You can still find companies shooting for BHAGs. Some may be small start-ups who have created their entire culture and product delivery based on BHAGs. And then there are large companies like Netflix, Virgin and other visionary companies shooting for their own BHAGs.
When Built to Last was published in the 90’s, we – as a nation – were doing well. We had great economic growth, the stock market was thriving, and we were building funds in our treasury. In 2000, we had a surplus. So, what happened?
When did goal-setting move from long-term vision to quarter-by-quarter earnings? I have a feeling maybe we got lazy during the good times. It escalated when we had the bubble, and shifted after the dot-com bust. Then everyone started thinking, “Okay, what’s the next quarter? What’s the next quarter?”
Unfortunately, we are living in a month-to-month, quarter-by-quarter environment. I get it. Everyone is hanging on the earnings report. The market is volatile and worldwide trade uncertainty seems to be the order of the day.
But somewhere there has to be a vision for what a company needs to look like 10 years from now, 20 years from now, 30 years from now.
There’s got to be a roadmap.
Long term economic growth doesn’t come from stockholders whose sole focus is “What’s my return on investment? How much did we make?” It comes from C-suite vision and shareholders who are willing to care about the long-term health of the company they have invested in.

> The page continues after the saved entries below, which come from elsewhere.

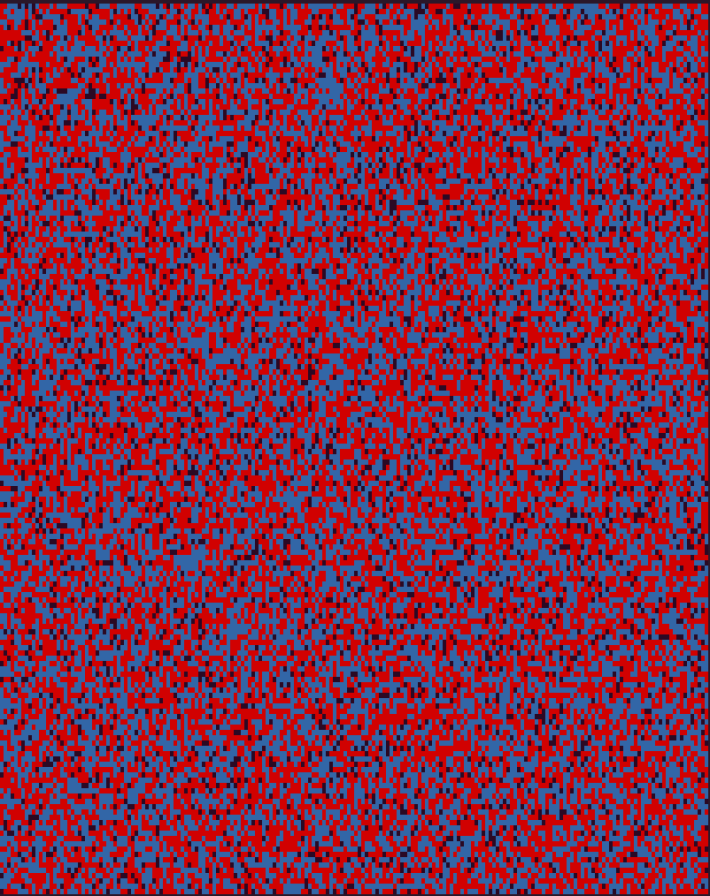
Write a WebGL 2 fragment shader that draws this texture.

```glsl
#version 300 es
precision highp float;
precision highp int;

#define GRID vec2(200.0, 168.0)
#define GRID_MIN vec2(0.0, 0.002)
#define GRID_MAX vec2(0.9975, 0.996)
#define RED vec3(0.82, 0.005, 0.005)
#define BLUE vec3(0.195, 0.40, 0.655)
#define DARK vec3(0.17, 0.035, 0.14)
#define FRAME vec3(0.17, 0.09, 0.16)
#define DARK_SHARE 0.085
#define RED_SHARE 0.465

uniform vec2 u_resolution;
out vec4 fragColor;

// Integer hash of a cell, from 0 to 1
float hashCell(ivec2 cell) {
    uint h = uint(cell.x) * 1597334677u ^ uint(cell.y) * 3812015801u;
    h = h * 747796405u + 2891336453u;
    h = ((h >> ((h >> 28u) + 4u)) ^ h) * 277803737u;
    h = (h >> 22u) ^ h;
    return float(h >> 8u) / 16777216.0;
}

// Each cell is red, blue or empty; outside the grid lies the frame
vec3 cellColor(vec2 cell) {
    if (any(lessThan(cell, vec2(0.0))) || any(greaterThanEqual(cell, GRID))) {
        return FRAME;
    }
    float pick = hashCell(ivec2(cell));
    if (pick < DARK_SHARE) return DARK;
    return pick < DARK_SHARE + RED_SHARE ? RED : BLUE;
}

void main() {
    vec2 uv = gl_FragCoord.xy / u_resolution;
    vec2 cellsPerUnit = GRID / (GRID_MAX - GRID_MIN);
    vec2 p = (uv - GRID_MIN) * cellsPerUnit;
    vec2 footprint = cellsPerUnit / u_resolution;

    // Blend the four cells around the nearest corner by pixel coverage
    vec2 corner = floor(p + 0.5);
    vec2 cover = clamp((p - corner) / footprint + 0.5, 0.0, 1.0);
    vec3 below = mix(cellColor(corner - 1.0), cellColor(corner - vec2(0.0, 1.0)), cover.x);
    vec3 above = mix(cellColor(corner - vec2(1.0, 0.0)), cellColor(corner), cover.x);

    fragColor = vec4(mix(below, above, cover.y), 1.0);
}
```
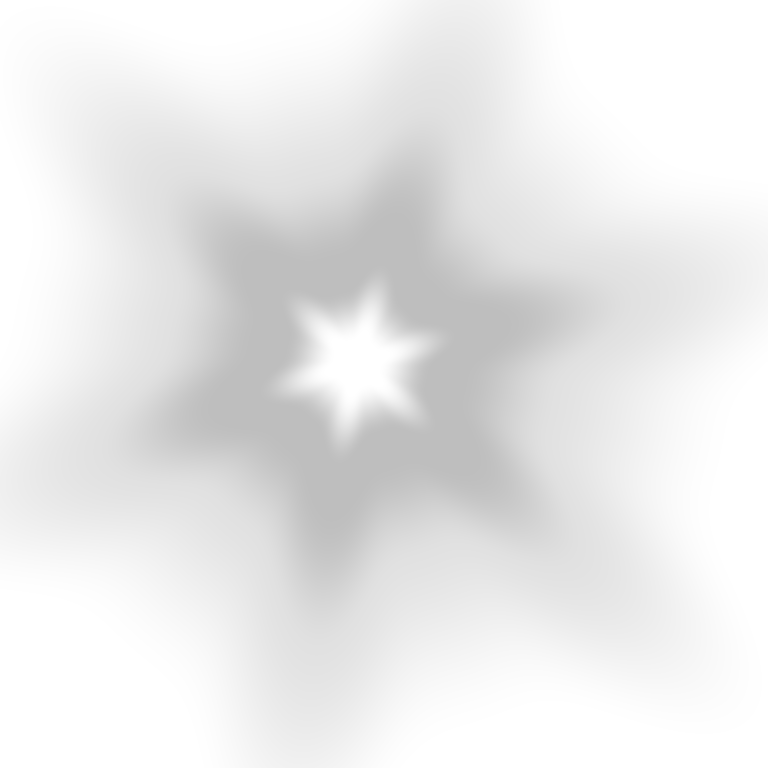
Reproduce this background procedurally as a WebGL 2 fragment shader.

```glsl
#version 300 es
precision highp float;

uniform vec2 u_resolution;
out vec4 fragColor;

// Reach of a soft six-pointed star along a direction
float starReach(float angle) {
    float bend = 0.035 * (1.0 - sin(angle));
    float ray = 0.5 + 0.5 * cos(6.0 * (angle - 0.262 - bend));
    return 0.469 * mix(1.0, 1.42, pow(ray, 2.1));
}

// Brightness from the white core through the grey ring to the white rim
float starTone(float t) {
    float core = 1.0 - smoothstep(0.06, 0.205, t);
    float halo = 0.13 * smoothstep(0.29, 0.55, t);
    float rim = 0.125 * smoothstep(0.46, 1.04, t);
    return 0.745 + 0.255 * core + halo + rim;
}

void main() {
    vec2 uv = gl_FragCoord.xy / u_resolution;
    vec2 p = uv - vec2(0.465, 0.527);

    // The outer halo drifts slightly down and to the right
    p -= vec2(0.016, -0.020) * smoothstep(0.1, 0.5, length(p));

    float angle = atan(p.y, p.x + 1e-6);
    float tone = starTone(length(p) / starReach(angle));
    fragColor = vec4(vec3(tone), 1.0);
}
```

But really, would you need stockholders’ goals if you had Big Hairy Audacious Goals?
Is This Our Opportunity for Big Hairy Audacious Goals?
I think when companies stop striving for BHAGs – whether in product development or larger global impacts, like the moonshot – we all lose.

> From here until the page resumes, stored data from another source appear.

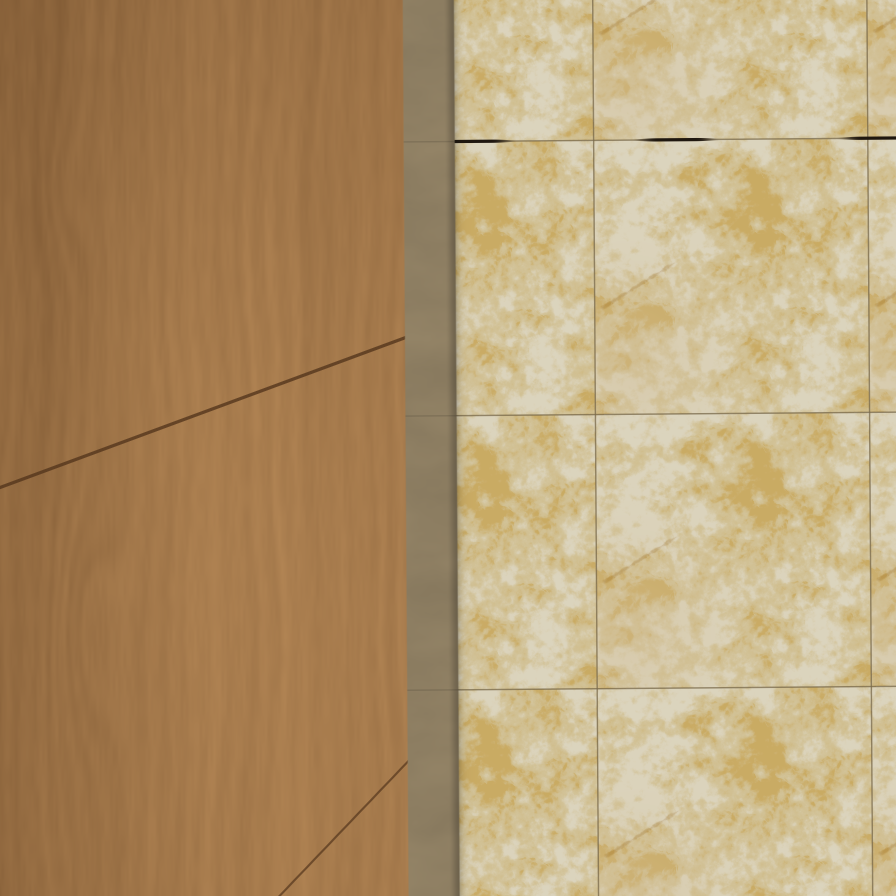
A Shadertoy shader for this texture:

```glsl
// Wood panels with slanted seams, a grey stone strip and mottled yellow tiles.

const float TAU = 6.2831853;
const float LEAN = 0.0065;          // sideways drift of upright edges, top to bottom
const float TILT = 0.008;           // slope of the level joints
const float WOOD_EDGE = 0.4495;     // right end of the wood at the top
const float STRIP_EDGE = 0.5065;    // right end of the strip at the top
const float TILE_SIZE = 0.306;
const vec2 TILE_ORIGIN = vec2(0.6615, 0.232);
const float JOINT_HALF = 0.0008;
const float GRAIN_FREQ = 44.0;

const vec3 WOOD_DARK = vec3(0.51, 0.36, 0.21);
const vec3 WOOD_LIGHT = vec3(0.645, 0.475, 0.295);
const vec3 WOOD_SEAM = vec3(0.33, 0.21, 0.11);
const vec3 STRIP_COLOR = vec3(0.555, 0.495, 0.385);
const vec3 TILE_YELLOW = vec3(0.79, 0.67, 0.39);
const vec3 TILE_CREAM = vec3(0.82, 0.755, 0.58);
const vec3 TILE_WHITE = vec3(0.86, 0.83, 0.74);
const vec3 JOINT_COLOR = vec3(0.47, 0.41, 0.29);

float hash(vec2 p) {
    vec3 q = fract(p.xyx * 0.1031);
    q += dot(q, q.yzx + 33.33);
    return fract((q.x + q.y) * q.z);
}

float noise(vec2 p) {
    vec2 i = floor(p), f = fract(p);
    f = f * f * (3.0 - 2.0 * f);
    return mix(mix(hash(i), hash(i + vec2(1, 0)), f.x),
               mix(hash(i + vec2(0, 1)), hash(i + vec2(1, 1)), f.x), f.y);
}

float fbm(vec2 p) {
    float sum = 0.0, amp = 0.5;
    for (int i = 0; i < 4; i++) {
        sum += amp * noise(p);
        p = mat2(1.6, 1.2, -1.2, 1.6) * p + 7.3;
        amp *= 0.5;
    }
    return sum / 0.9375;
}

// Distance to the nearest jittered cell centre
float cellular(vec2 p) {
    vec2 cell = floor(p);
    float nearest = 2.0;
    for (int k = 0; k < 9; k++) {
        vec2 c = cell + vec2(k % 3 - 1, k / 3 - 1);
        nearest = min(nearest, length(c + vec2(hash(c), hash(c + 41.7)) - p));
    }
    return nearest;
}

float blob(vec2 p, vec2 center, vec2 radius) {
    vec2 q = (p - center) / radius;
    return exp(-dot(q, q));
}

float segment(vec2 p, vec2 a, vec2 b) {
    vec2 d = b - a;
    return length(p - a - d * clamp(dot(p - a, d) / dot(d, d), 0.0, 1.0));
}

float stroke(float dist, float halfWidth, float px) {
    return clamp((halfWidth - dist) / px + 0.5, 0.0, 1.0);
}

vec3 wood(vec2 uv, float px) {
    // Upright grain bent around two knots
    float warp = 0.006 * sin(uv.y * 7.0 + uv.x * 9.0) + 0.003 * sin(uv.y * 19.0 - uv.x * 23.0);
    float field = uv.x + warp + 0.012 * fbm(uv * vec2(14.0, 3.0));
    field += 0.055 * blob(uv, vec2(0.095, 0.31), vec2(0.035, 0.13));
    field += 0.025 * blob(uv, vec2(0.075, 0.79), vec2(0.025, 0.07));
    float rings = sin(field * TAU * GRAIN_FREQ + 3.0 * noise(vec2(field * 16.0, 2.0)));
    float streak = noise(vec2(field * 120.0, uv.y * 3.0)) - 0.5;
    float fiber = noise(vec2(uv.x * 330.0, uv.y * 38.0)) - 0.5;
    float broad = noise(vec2(field * 18.0, uv.y * 1.5)) - 0.5;

    float light = 0.45 + 0.55 * smoothstep(0.0, 0.28, uv.x) - 0.32 * uv.y * uv.y;
    light += 0.22 * blob(uv, vec2(0.22, 0.45), vec2(0.2, 0.4));
    light += 0.07 * rings + 0.17 * streak + 0.15 * fiber + 0.2 * broad;
    light -= 0.14 * blob(uv, vec2(0.35, 0.72), vec2(0.014, 0.3));
    vec3 col = mix(WOOD_DARK, WOOD_LIGHT, light);

    float upper = segment(uv, vec2(-0.02, 0.4485), vec2(0.46, 0.626));
    float lower = segment(uv, vec2(0.30, -0.0125), vec2(0.46, 0.155));
    col = mix(col, WOOD_SEAM, 0.8 * stroke(upper, 0.0018, px));
    return mix(col, WOOD_SEAM, 0.7 * stroke(lower, 0.0012, px));
}

vec3 tiles(vec2 p) {
    // Every tile carries the same mottling; 0 is yellow, 1 is white
    float coarse = fbm(p * 5.0 + 3.0) - 0.5;
    float medium = fbm(p * 15.0 + 2.0 * coarse) - 0.5;
    float fine = fbm(p * 42.0 + 11.0) - 0.5;
    float tone = 0.5 + 0.9 * coarse + 1.1 * medium + 0.75 * fine;
    tone += 0.32 * blob(p, vec2(0.17, 0.66), vec2(0.18, 0.16));
    tone += 0.30 * blob(p, vec2(0.55, 0.96), vec2(0.25, 0.06));
    tone += 0.28 * blob(p, vec2(0.92, 0.88), vec2(0.08, 0.13));
    tone += 0.22 * blob(p, vec2(0.77, 0.25), vec2(0.12, 0.18));
    tone -= 0.30 * blob(p, vec2(0.62, 0.77), vec2(0.22, 0.13));
    tone -= 0.22 * blob(p, vec2(0.71, 0.14), vec2(0.03, 0.07));
    tone -= 0.20 * blob(p, vec2(0.98, 0.25), vec2(0.05, 0.3));
    float fleck = 1.0 - smoothstep(0.1, 0.4, cellular(p * 26.0 + 3.0 * medium));
    tone -= 0.2 * fleck * smoothstep(0.1, -0.15, coarse + medium);
    vec3 col = mix(TILE_YELLOW, TILE_CREAM, smoothstep(0.0, 0.5, tone));
    col = mix(col, TILE_WHITE, smoothstep(0.45, 0.95, tone));
    float beige = blob(p, vec2(0.12, 0.2), vec2(0.3, 0.3));
    col = mix(col, vec3(0.82, 0.74, 0.58), 0.4 * beige);
    float scratch = segment(p, vec2(0.03, 0.39), vec2(0.29, 0.55)) + 0.012 * fine;
    return col - vec3(0.06, 0.09, 0.12) * smoothstep(0.009, 0.0, scratch);
}

void mainImage(out vec4 fragColor, in vec2 fragCoord) {
    vec2 uv = fragCoord / iResolution.xy;
    float px = 1.0 / iResolution.y;
    float x = uv.x - LEAN * (1.0 - uv.y);
    vec2 grid = (vec2(x, uv.y - TILT * (uv.x - 0.75)) - TILE_ORIGIN) / TILE_SIZE;
    vec2 joint = abs(grid - round(grid)) * TILE_SIZE;

    // Tiles and joints, with open gaps along the top row
    vec3 col = tiles(fract(grid));
    float topRow = step(1.5, grid.y);
    float gap = topRow * smoothstep(0.2, 0.85, cos(TAU * (uv.x - 0.755) / 0.2275));
    col = mix(col, JOINT_COLOR, 0.75 * stroke(joint.x, JOINT_HALF, px));
    col = mix(col, mix(JOINT_COLOR, vec3(0.12, 0.09, 0.06), gap),
              mix(0.75, 1.0, gap) * stroke(joint.y, JOINT_HALF + 0.001 * gap, px));
    col *= 1.0 - 0.22 * exp(-max(x - STRIP_EDGE, 0.0) / 0.004);

    // Stone strip, shaded where it meets the tiles
    float cloud = fbm(uv * vec2(14.0, 24.0)) - 0.5;
    vec3 strip = STRIP_COLOR * (1.0 + 0.12 * cloud);
    strip *= 1.0 - 0.22 * smoothstep(0.012, 0.0, STRIP_EDGE - x);
    strip *= 1.0 - 0.12 * stroke(joint.y, JOINT_HALF, px);
    col = mix(strip, col, smoothstep(-px, px, x - STRIP_EDGE));

    // Wood on the left
    col = mix(wood(uv, px), col, smoothstep(-px, px, x - WOOD_EDGE));
    fragColor = vec4(col, 1.0);
}
```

Here we are in 2019 and it’s the end of the first quarter. Half of the companies out there probably haven’t had their marketing budgets approved yet, and many companies don’t even have their sales quotas out for their sales teams.

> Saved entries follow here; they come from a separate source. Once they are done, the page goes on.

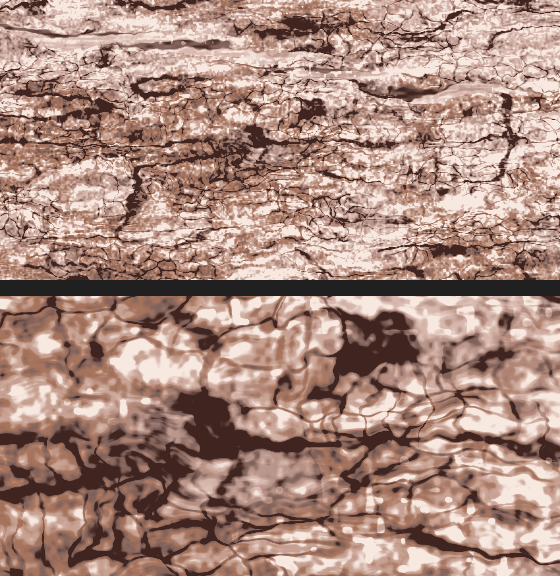
Top: the whole. Bottom: its middle third, enlarged.
Write a WebGL 1 fragment shader that draws this texture.

```glsl
precision highp float;
// Weathered tree bark: flaky pale plates, horizontal cracks, short upright splits and rusty patches.
uniform vec2 u_resolution;

// Palette, dark to light
const vec3 CREVICE = vec3(0.25, 0.14, 0.12);
const vec3 UMBER = vec3(0.51, 0.39, 0.36);
const vec3 RUST = vec3(0.65, 0.45, 0.36);
const vec3 TAN = vec3(0.73, 0.59, 0.55);
const vec3 PALE = vec3(0.85, 0.73, 0.69);
const vec3 CREAM = vec3(0.97, 0.91, 0.88);

// Tuning; lengths are in canvas heights
const float BASE_TONE = 0.69;
const float RELIEF = 3.0;
const float GRAIN = 0.42;
const vec2 LIGHT_STEP = vec2(-0.002, 0.007);
const vec2 RELIEF_FREQ = vec2(8.0, 21.0);
const vec2 PLATE_FREQ = vec2(14.0, 27.0);
const vec2 CRACK_FREQ = vec2(3.6, 13.0);
const vec2 SPLIT_FREQ = vec2(46.0, 15.0);
const float FISSURES = 5.0;

float hash(vec2 p) {
  return fract(sin(dot(p, vec2(127.1, 311.7))) * 43758.5453);
}

float noise(vec2 p) {
  vec2 i = floor(p), f = fract(p);
  f = f * f * (3.0 - 2.0 * f);
  return mix(mix(hash(i), hash(i + vec2(1.0, 0.0)), f.x),
             mix(hash(i + vec2(0.0, 1.0)), hash(i + 1.0), f.x), f.y);
}

float fbm(vec2 p) {
  float sum = 0.0, amp = 0.5;
  for (int i = 0; i < 5; i++) {
    sum += amp * noise(p);
    p = p * 2.03 + vec2(17.3, 9.1);
    amp *= 0.5;
  }
  return sum;
}

// Thin line along the middle contour of a noise field
float crackLine(vec2 p, float width) {
  float ridge = abs(2.0 * noise(p) - 1.0);
  return 1.0 - smoothstep(width * 0.3, width, ridge);
}

// Gap between the two nearest cell centres: zero on plate borders
float plateGap(vec2 p) {
  vec2 cell = floor(p);
  float first = 9.0, second = 9.0;
  for (int y = -1; y <= 1; y++) {
    for (int x = -1; x <= 1; x++) {
      vec2 c = cell + vec2(float(x), float(y));
      float d = length(c + vec2(hash(c), hash(c + 41.7)) - p);
      second = min(second, max(first, d));
      first = min(first, d);
    }
  }
  return second - first;
}

// Coverage of a tapered horizontal sliver
float sliver(vec2 q, float halfLength, float halfHeight) {
  float taper = 1.0 - q.x * q.x / (halfLength * halfLength);
  return 1.0 - smoothstep(-0.004, 0.004, abs(q.y) - halfHeight * taper);
}

// Tone ramp through the palette, warmed where rusty
vec3 barkColor(float tone, float rust) {
  vec3 c = mix(CREVICE, UMBER, smoothstep(0.02, 0.22, tone));
  c = mix(c, mix(TAN, RUST, rust), smoothstep(0.22, 0.44, tone));
  c = mix(c, mix(PALE, RUST, rust * 0.35), smoothstep(0.46, 0.68, tone));
  return mix(c, CREAM, smoothstep(0.70, 0.93, tone));
}

void main() {
  vec2 p = gl_FragCoord.xy / u_resolution.y;

  // Wavy, ragged bark coordinates
  vec2 bend = vec2(fbm(p * vec2(9.0, 12.0)), fbm(p * vec2(4.0, 9.0) + 31.0)) - 0.5;
  vec2 fray = vec2(noise(p * 48.0), noise(p * 48.0 + 73.0)) - 0.5;
  vec2 w = p + bend * vec2(0.10, 0.09) + fray * 0.012;

  // Broad tone, raised relief and fine grain
  float heart = smoothstep(0.10, 0.28, p.y) * (1.0 - smoothstep(0.62, 0.80, p.y));
  float height = fbm(w * RELIEF_FREQ);
  float tone = BASE_TONE + 0.8 * (fbm(w * vec2(4.0, 8.0) + 5.0) - 0.48);
  tone += RELIEF * (height - fbm((w + LIGHT_STEP) * RELIEF_FREQ));
  tone += GRAIN * (noise(p * vec2(145.0, 115.0)) - 0.5);
  tone += 0.40 * (noise(w * vec2(75.0, 26.0)) - 0.5) * (0.5 + 0.5 * heart);
  tone += 0.05 * (p.x - 1.0);

  // Plate borders, upright splits and long cracks
  float border = 1.0 - smoothstep(0.02, 0.16, plateGap(w * PLATE_FREQ));
  tone -= 0.48 * border * smoothstep(0.36, 0.68, noise(p * vec2(7.0, 11.0) + 8.0));
  float split = crackLine(w * SPLIT_FREQ, 0.22) * smoothstep(0.42, 0.7, noise(w * vec2(14.0, 19.0)));
  tone -= 0.36 * split * (0.4 + 0.6 * heart);
  float opened = smoothstep(0.34, 0.62, noise(p * vec2(4.0, 8.0) + 50.0));
  tone -= 0.72 * opened * crackLine(w * CRACK_FREQ + 3.0, 0.13);
  float flaky = smoothstep(0.40, 0.65, noise(p * vec2(6.0, 12.0) + 19.0));
  tone -= 0.50 * flaky * crackLine(w * CRACK_FREQ * 2.3 + 60.0, 0.19) * (1.0 - 0.5 * heart);

  // Deep fissures stepping down to the right, each with bare wood beside it
  float bare = 0.0, deep = 0.0;
  for (float i = 0.0; i < FISSURES; i++) {
    vec2 centre = vec2(0.22 + 0.41 * i, 0.88 - 0.045 * i - 0.0065 * i * i);
    float reach = mix(0.32, 0.13, i / (FISSURES - 1.0));
    vec2 q = p + bend * vec2(0.0, 0.10) + fray * 0.008 - centre;
    bare = max(bare, sliver(q - vec2(0.2, -0.022), reach * 1.15, 0.021));
    deep = max(deep, sliver(q, reach, 0.020 * noise(p * vec2(13.0, 5.0) + i)));
  }
  float woodGrain = 0.82 + 0.45 * (noise(p * vec2(12.0, 130.0)) - 0.5);
  tone = mix(tone, woodGrain, 0.75 * bare);
  tone = mix(tone, 0.04 + 0.25 * noise(p * vec2(30.0, 90.0)), deep);

  // Pale lichen flecks in loose clusters
  float fleck = smoothstep(0.70, 0.82, noise(p * vec2(75.0, 85.0) + 90.0));
  tone += 0.4 * fleck * smoothstep(0.5, 0.75, noise(p * vec2(5.0, 9.0) + 27.0));

  // Rust gathers in the middle and along the foot
  float zone = 0.20 * heart + 0.24 * (1.0 - smoothstep(0.05, 0.30, p.y)) - 0.08 * p.x;
  float rust = smoothstep(0.42, 0.68, fbm(w * vec2(4.5, 6.0) + 12.0) + zone) * (1.0 - bare);
  gl_FragColor = vec4(barkColor(tone - 0.07 * rust, rust), 1.0);
}
```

Now is the time. You’re planning what you are going to develop during the course of the year. What big challenge needs to be overcome?
It’s time to think about that next revolutionary product or service. It means you need to start to do your homework and create that product based on real information and research. Then market it.
What are we waiting for?
Set Your BHAG
The great thing about big hairy audacious goals is you can set a BHAG any time you want. It’s not driven by a start of the year; it’s not quarter-by-quarter. A BHAG has nothing to do with the quarter.
It has to do with vision. Passion and vision.
These projects can take longer than a year to achieve. But the results will impact future years.
It doesn’t matter when you set them.
Netflix was founded on a BHAG and has continuously set them as part of their growth plan. From “becoming the Amazon of something” at their founding, to transforming movie viewing through streaming to their latest BHAG of “becoming HBO faster than HBO can become Netflix,” Netflix is a perfect example of industry innovation through BHAGs.
Go Get ‘Em
Right now it’s all about enabling your teams to have BHAGs – to want to have BHAGs. So, perhaps now while you’re putting your budget together, you put some money aside to explore BHAGs. And this year, you say, “In 2019, I’m going to encourage our teams to come up with a Big Hairy Audacious Goal.”
You could say, “Look, I want each division to pitch me a BHAG. What’s in your back pocket that you’ve been thinking about that you’re too afraid to talk about?”
Start small, or start in a small market, but encourage your people to think outside-of-the-box. It’s your team that will come up with the Big Idea. There might be a voice in your team that’s very quiet, but there’s a BHAG in there and you’re missing the opportunity.
Are You Ready to Create Opportunity & Innovation?
What are your thoughts about BHAGs? Where do you think we should be going?
Brandwidth Solutions serves the healthcare, life sciences, energy and contract pharma industries. We work with companies that want to make the most of their marketing – who want their marketing empowered to help drive leads – and ultimately sales. If you want to move your product or service forward in a smart way, we want to work with you. Call us at 215.997.8575.